This loss of control allows cancerous cells to multiply without restraint and enables them to migrate to other organs because the genetic programming that keeps them on task is in disarray. The study found that smokers’ cells were in the very early stages of losing this control.

“When you smoke a cigarette, some of the genetic programming of your lung cells is lost,” says Dr. Crystal. “Your cells take on the appearance of a more primitive cell. It doesn’t necessarily mean you will develop cancer, but that the soil is fertile to develop cancer.”

In the study, 21 healthy  were compared to 31 smokers who had no lung disease symptoms and had normal X-rays as well as normal chest examinations. All individuals were evaluated at Weill Cornell’s Clinical and Translational Science Center and Department of Genetic Medicine Clinical Research Facility. By sending a thin tube called a bronchoscope and a fine brush into the lungs, investigators gently brushed the inside of the airways to collect cells from the airway’s lining. Researchers examined these cells, called the airway epithelium, which come into contact with cigarette smoke and are where cancer begins, Dr. Crystal says.

Routine checkups can mislead smokers into thinking cigarettes aren’t hurting their bodies. However, these results paint a different picture. “Physical examinations,  tests and chest x-rays are not sensitive enough to pick up these very early changes,” Dr. Crystal warns doctors and . “The take-home message is: Don’t smoke. Smoking is bad and if you smoke, you’re at risk.”

Additional studies are needed to determine why exposure to smoke causes these changes, so that researchers can pinpoint particular areas for designing treatments. “This study gives us clues about how cells look on the way to developing lung cancer, which can help us develop therapies,” Dr. Crystal says.

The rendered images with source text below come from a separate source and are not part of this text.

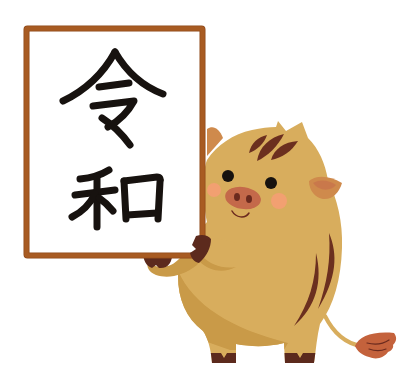
<!DOCTYPE html>
<html lang="ja">
<head>
<meta charset="utf-8">
<title>令和</title>
<style>
:root {
  --paper: #ffffff;
  --frame: #a85b22;
  --frame-edge: #8f4a1a;
  --ink: #17120f;
  --fur: #d8ad5d;
  --fur-shade: #c99a48;
  --stripe: #6b2f1f;
  --hoof: #5c2a1d;
  --ear: #cf8a4c;
  --snout: #c4694a;
  --nostril: #6b2a1e;
  --cheek: #f2a071;
  --tuft: #c4623c;
}
html, body { margin: 0; background: var(--paper); overflow: hidden; }
svg { display: block; width: 419px; height: 388px; }
.fur { fill: var(--fur); }
.shade { fill: var(--fur-shade); }
.stripe { fill: var(--stripe); }
.hoof { fill: var(--hoof); }
.ear { fill: var(--ear); }
.brush { fill: none; stroke: var(--ink); stroke-width: 7; stroke-linecap: round; stroke-linejoin: round; }
.line { fill: none; stroke-linecap: round; stroke-linejoin: round; }
</style>
</head>
<body>
<svg viewBox="0 0 419 388" role="img" aria-label="令和と書かれた額を持つうり坊">
  <defs>
    <path id="body-shape" d="M207 160C217 145 233 134 252 130C261 128 269 127 276 127L278 121L286 131L302 122L308 138C319 149 325 163 328 180C337 199 343 221 342 248C341 279 334 305 320 324C317 336 316 349 314 363H285L284 343C268 347 252 347 236 344V363H212C211 350 208 338 203 331C186 318 178 299 178 276C180 254 193 236 207 222C203 202 201 176 207 160Z"/>
    <clipPath id="body-clip"><use href="#body-shape"/></clipPath>
  </defs>

  <g id="tail">
    <path class="line" stroke="var(--fur)" stroke-width="4" d="M325 316C333 332 344 343 361 346"/>
    <path fill="var(--tuft)" d="M355 346C359 336 373 331 394 333C397 337 397 341 393 345C394 348 391 351 388 352C384 358 376 360 369 357C362 355 357 351 355 346Z"/>
    <path class="line" stroke="var(--nostril)" stroke-width="1.2" d="M367 343C375 345 383 344 389 340M369 349C375 351 381 351 386 349"/>
  </g>

  <g id="body">
    <path class="ear" d="M207 129C213 125 219 128 223 138L207 156Z"/>
    <use href="#body-shape" class="fur"/>
    <g clip-path="url(#body-clip)">
      <path class="shade" d="M176 266C190 303 228 328 288 343L284 350H230L196 338L170 300Z"/>
      <path class="hoof" d="M208 353H221L224 358L227 353H240V366H208Z"/>
      <path class="hoof" d="M282 353H297L300 358L303 353H318V366H282Z"/>
    </g>
    <g id="back-stripes" class="stripe">
      <path d="M329 233C338 254 337 278 318 309C327 283 331 260 329 233Z"/>
      <path d="M316 253C323 281 316 307 294 326C309 303 316 281 316 253Z"/>
    </g>
  </g>

  <g id="head">
    <path class="ear" d="M309 181C316 175 329 175 342 183C339 193 332 200 323 199C315 198 309 190 309 181Z"/>
    <path fill="var(--snout)" opacity=".55" d="M313 183C320 179 329 180 336 185C331 191 320 192 313 183Z"/>
    <g class="stripe">
      <path d="M267 135C258 137 251 143 249 153C257 150 264 144 267 135Z"/>
      <path d="M284 134C270 137 259 147 257 161C268 156 278 146 284 134Z"/>
      <path d="M298 141C284 142 274 149 271 160C282 158 292 151 298 141Z"/>
    </g>
    <circle cx="214" cy="190" r="7" fill="var(--cheek)"/>
    <circle cx="279" cy="201" r="8" fill="var(--cheek)"/>
    <circle cx="228" cy="176" r="6" fill="var(--ink)"/>
    <circle cx="271" cy="183" r="6" fill="var(--ink)"/>
    <ellipse cx="243" cy="198" rx="18" ry="11" fill="var(--snout)" transform="rotate(9 243 198)"/>
    <ellipse cx="237" cy="197" rx="3" ry="4" fill="var(--nostril)"/>
    <ellipse cx="249" cy="199" rx="3" ry="4" fill="var(--nostril)"/>
    <path class="line" stroke="var(--nostril)" stroke-width="1.5" d="M232 211C236 218 245 219 249 213"/>
  </g>

  <g id="far-arm">
    <path class="shade" d="M148 262C158 270 171 268 180 258L205 254L197 265C183 276 168 279 156 275C149 272 146 267 148 262Z"/>
    <path class="hoof" d="M143 252H172C173 262 168 269 159 268L156 265L152 268C146 266 143 260 143 252Z"/>
  </g>

  <g id="sign">
    <rect x="26.5" y="28.5" width="176" height="227" rx="1" fill="var(--paper)" stroke="var(--frame-edge)" stroke-width="6"/>
    <rect x="26.5" y="28.5" width="176" height="227" rx="1" fill="none" stroke="var(--frame)" stroke-width="4.5"/>
    <g id="lettering" class="brush">
      <g id="rei">
        <path d="M115 52C104 72 86 90 63 101"/>
        <path d="M115 52C126 71 142 86 163 94"/>
        <path d="M99 87L129 83"/>
        <path d="M93 106L134 101C128 112 119 121 108 127"/>
        <path d="M102 118C113 125 122 134 130 145"/>
      </g>
      <g id="wa">
        <path d="M109 170C101 175 91 178 80 179"/>
        <path d="M75 195L115 190"/>
        <path d="M97 177V227"/>
        <path d="M95 194C90 204 82 212 72 217"/>
        <path d="M99 198C105 202 109 206 113 211"/>
        <path d="M124 181L126 219"/>
        <path d="M124 181L157 177C160 177 161 179 160 182L158 219"/>
        <path d="M127 215L157 213"/>
      </g>
    </g>
  </g>

  <g id="near-arm">
    <path class="fur" d="M205 238C214 237 224 239 237 243V266C224 270 212 268 202 258Z"/>
    <path class="shade" d="M202 256C211 265 222 269 236 267C225 273 210 272 200 262Z"/>
    <path class="hoof" d="M196 236C202 234 208 235 211 239C211 247 207 256 199 263C194 262 191 258 190 253L196 249L192 245Z"/>
  </g>
</svg>
</body>
</html>
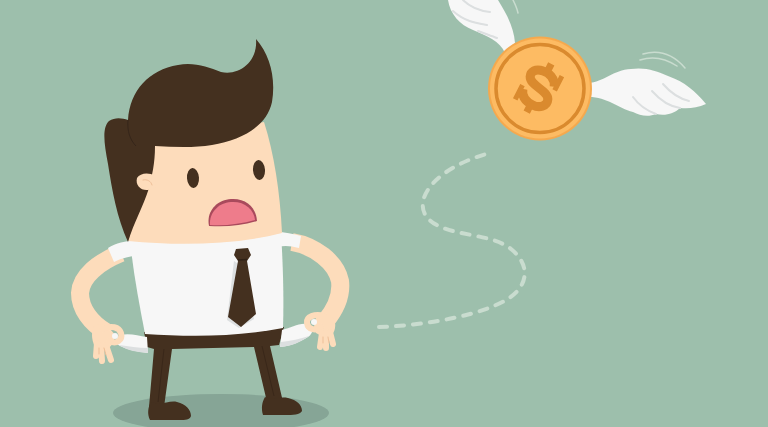
<!DOCTYPE html>
<html lang="en">
<head>
<meta charset="utf-8">
<title>Money flies away</title>
<style>
:root {
  --sage: #9dbfac;
  --shadow: #86a596;
  --skin: #fddcbb;
  --skin-line: #eebf98;
  --brown: #44301f;
  --white: #f7f7f7;
  --fold: #dcdfe0;
  --mouth: #a94a5c;
  --tongue: #ee7c8b;
  --coin: #fdbb63;
  --coin-rim: #f5a94e;
  --coin-dark: #da8a2e;
  --trail: #c9dccf;
}
html, body { margin: 0; background: var(--sage); overflow: hidden; }
svg { display: block; width: 768px; height: 427px; }
.backdrop { fill: var(--sage); }
.ground-shadow { fill: var(--shadow); }
.skin { fill: var(--skin); }
.brown { fill: var(--brown); }
.white { fill: var(--white); }
.fold { fill: var(--fold); }
.arm { fill: none; stroke: var(--skin); stroke-width: 18; }
.finger { fill: none; stroke: var(--skin); stroke-width: 6; stroke-linecap: round; stroke-linejoin: round; }
.crease { fill: none; stroke: var(--skin-line); stroke-width: 1; stroke-linecap: round; }
.trail { fill: none; stroke: var(--trail); stroke-width: 4; stroke-linecap: round; stroke-dasharray: 8 9; }
.flutter { fill: none; stroke: var(--trail); stroke-width: 1.5; stroke-linecap: round; }
.feather-line { fill: none; stroke: var(--fold); stroke-width: 2; stroke-linecap: round; }
.dollar { fill: none; stroke: var(--coin-dark); }
</style>
</head>
<body>
<svg viewBox="0 0 768 427" role="img" aria-label="A worried man shows his empty pockets while a winged coin flies away">
  <rect class="backdrop" width="768" height="427"/>

  <g id="flight-trail">
    <path class="trail" d="M379 327C432 325 482 314 506 300C530 286 530 264 511 249C489 231 442 238 426 216C413 196 440 166 490 153"/>
  </g>

  <g id="winged-coin">
    <g id="upper-wing">
      <path class="white" d="M505 53C500 41 487 36 473 30C460 25 450 14 448 0H498C506 13 514 27 515 43Z"/>
      <path class="feather-line" d="M453 11C464 21 475 23 487 25M463 0C471 8 481 11 490 12M478 31C486 34 492 36 497 38"/>
      <path class="flutter" d="M513 0C515 4 517 8 518 13"/>
    </g>
    <g id="lower-wing">
      <path class="white" d="M588 83C604 82 613 70 631 69C646 67 656 71 668 76C685 82 695 91 706 104C697 108 688 109 680 108C674 114 665 116 656 114C649 117 640 116 633 112C618 108 607 97 589 97Z"/>
      <path class="feather-line" d="M680 108C667 106 659 99 652 91M656 114C645 110 638 104 633 97M689 101C677 98 669 91 663 84"/>
      <path class="flutter" d="M643 54C657 50 672 53 685 68M640 60C652 56 665 58 677 66"/>
    </g>
    <circle cx="540" cy="88.500" r="52" fill="var(--coin-rim)"/>
    <circle cx="540" cy="88.500" r="50" fill="var(--coin)"/>
    <circle cx="540" cy="88.500" r="44" fill="none" stroke="var(--coin-dark)" stroke-width="3.500"/>
    <g id="dollar-sign" class="dollar" transform="translate(539 88) rotate(27)">
      <path stroke-width="9" d="M13 -8C10 -16 2 -18 -4 -17C-12 -16 -15 -11 -13 -6C-9 2 9 -2 13 6C16 13 9 18 2 18C-6 18 -12 15 -14 8"/>
      <path stroke-width="7" d="M0 -27V-16M0 16V27"/>
      <path stroke-width="5" d="M15 -21V-5M-16 5V21"/>
    </g>
  </g>

  <g id="man">
    <ellipse class="ground-shadow" cx="221" cy="413" rx="108" ry="19"/>

    <g id="trousers">
      <path class="brown" d="M144 332L284 327L279 345L270 346L283 402H267L254 347L172 349L164 407H149L154 349L147 347Z"/>
      <path class="brown" d="M151 402C162 406 169 400 177 402C186 404 191 410 191 416C190 420 185 420 180 420H150C147 414 148 407 151 402Z"/>
      <path class="brown" d="M265 397C273 401 279 396 288 398C297 400 302 405 302 411C300 415 293 415 285 415H263C261 408 262 402 265 397Z"/>
      <path d="M164 349L158 402M262 346L274 396" fill="none" stroke="#392719" stroke-width="1"/>
    </g>

    <g id="left-arm">
      <path class="arm" d="M121 253C99 262 81 276 80 293C80 309 91 323 106 332"/>
      <path class="white" d="M108 248C116 243 125 241 137 240L140 255C130 256 122 258 114 262Z"/>
    </g>
    <g id="right-arm">
      <path class="arm" d="M292 242C315 246 336 262 340 281C342 297 335 310 325 322"/>
      <path class="white" d="M276 232C285 232 293 234 301 236L299 248C291 246 285 245 278 247Z"/>
    </g>

    <g id="empty-pockets">
      <path class="white" d="M147 337C138 336 130 333 121 335C115 338 114 343 120 346C129 350 138 352 148 353Z"/>
      <path class="fold" d="M119 345C129 346 138 348 148 348V353C138 352 128 351 119 345Z"/>
      <path class="white" d="M282 330C291 328 298 323 307 324C314 326 314 333 308 337C300 342 291 346 280 347Z"/>
      <path class="fold" d="M309 336C300 339 291 341 281 342L280 347C292 346 301 342 309 336Z"/>
    </g>

    <g id="left-hand">
      <path class="skin" d="M95 325C101 322 111 328 114 334C116 340 112 347 106 349L95 347C91 339 91 331 95 325Z"/>
      <path class="finger" d="M103 329C111 325 119 327 121 333C123 340 116 345 110 341M97 343L96 356M101 345L102 361M106 345L111 360"/>
      <circle class="white" cx="115" cy="336" r="3"/>
      <path class="crease" d="M99 348L99 354M104 348L106 355"/>
    </g>
    <g id="right-hand">
      <path class="skin" d="M321 313C330 313 337 320 335 328C334 334 330 338 325 338L316 333C312 324 315 317 321 313Z"/>
      <path class="finger" d="M324 316C315 313 306 317 307 323C308 330 316 331 321 327M322 333L320 347M326 334L326 348M330 332L333 344"/>
      <circle class="white" cx="314" cy="322" r="3"/>
      <path class="crease" d="M323 337L323 343M328 337L329 343"/>
    </g>

    <g id="shirt">
      <path class="white" d="M130 240L281 232C283 265 284 298 283 328C238 337 191 337 145 334C139 303 133 271 130 240Z"/>
      <path class="fold" d="M234 261L241 266L254 319L239 328L227 320Z"/>
      <path class="brown" d="M236 249L248 248L251 255L247 261L256 314L241 327L228 317L238 261L234 255Z"/>
      <path d="M238 260L247 259.500" fill="none" stroke="#2f2116" stroke-width="1.500"/>
    </g>

    <g id="head">
      <path class="skin" d="M150 143L264 122C274 153 280 192 282 233C235 245 180 246 128 241C134 220 143 203 148 190Z"/>
      <path class="brown" d="M128 120C130 90 149 70 178 65C194 62 208 67 221 72C239 76 258 62 256 39C270 55 276 78 272 102C267 126 242 140 212 145C194 148 174 147 155 146C155 164 152 175 149 188C143 207 134 222 128 242C117 218 112 190 108 164C104 143 102 128 109 121C115 117 122 118 128 120Z"/>
      <path d="M128 120C127 131 130 140 136 146" fill="none" stroke="#35251a" stroke-width="1"/>
      <path class="skin" d="M155 176C149 172 140 173 137 178C135 185 141 191 148 190L156 188Z"/>
      <path class="crease" d="M143 180C147 179 151 181 152 185"/>
      <g id="eyes" class="brown">
        <ellipse cx="193" cy="178" rx="6" ry="10" transform="rotate(-4 193 178)"/>
        <ellipse cx="259" cy="170" rx="6" ry="10" transform="rotate(-4 259 170)"/>
      </g>
      <g id="mouth">
        <path d="M209 226C206 211 217 200 231 199C246 198 256 207 257 221C242 226 225 227 209 226Z" fill="var(--mouth)"/>
        <path d="M210 225C209 213 218 203 231 202C244 201 254 209 255 220C241 224 225 226 210 225Z" fill="var(--tongue)"/>
      </g>
    </g>
  </g>
</svg>
</body>
</html>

Beyond treatments, Dr. Crystal also hopes the research can lay the foundation for lung cancer prevention. Smoking is an addiction, he says, and despite high taxes and ads describing the dangers, 20 percent of the population continues to smoke. “Eventually, the goal is to develop therapies to protect the airways from cigarettes and other pollutants,” Dr. Crystal says. “Understanding these very early events will give us clues and help us develop ways to protect the lungs.”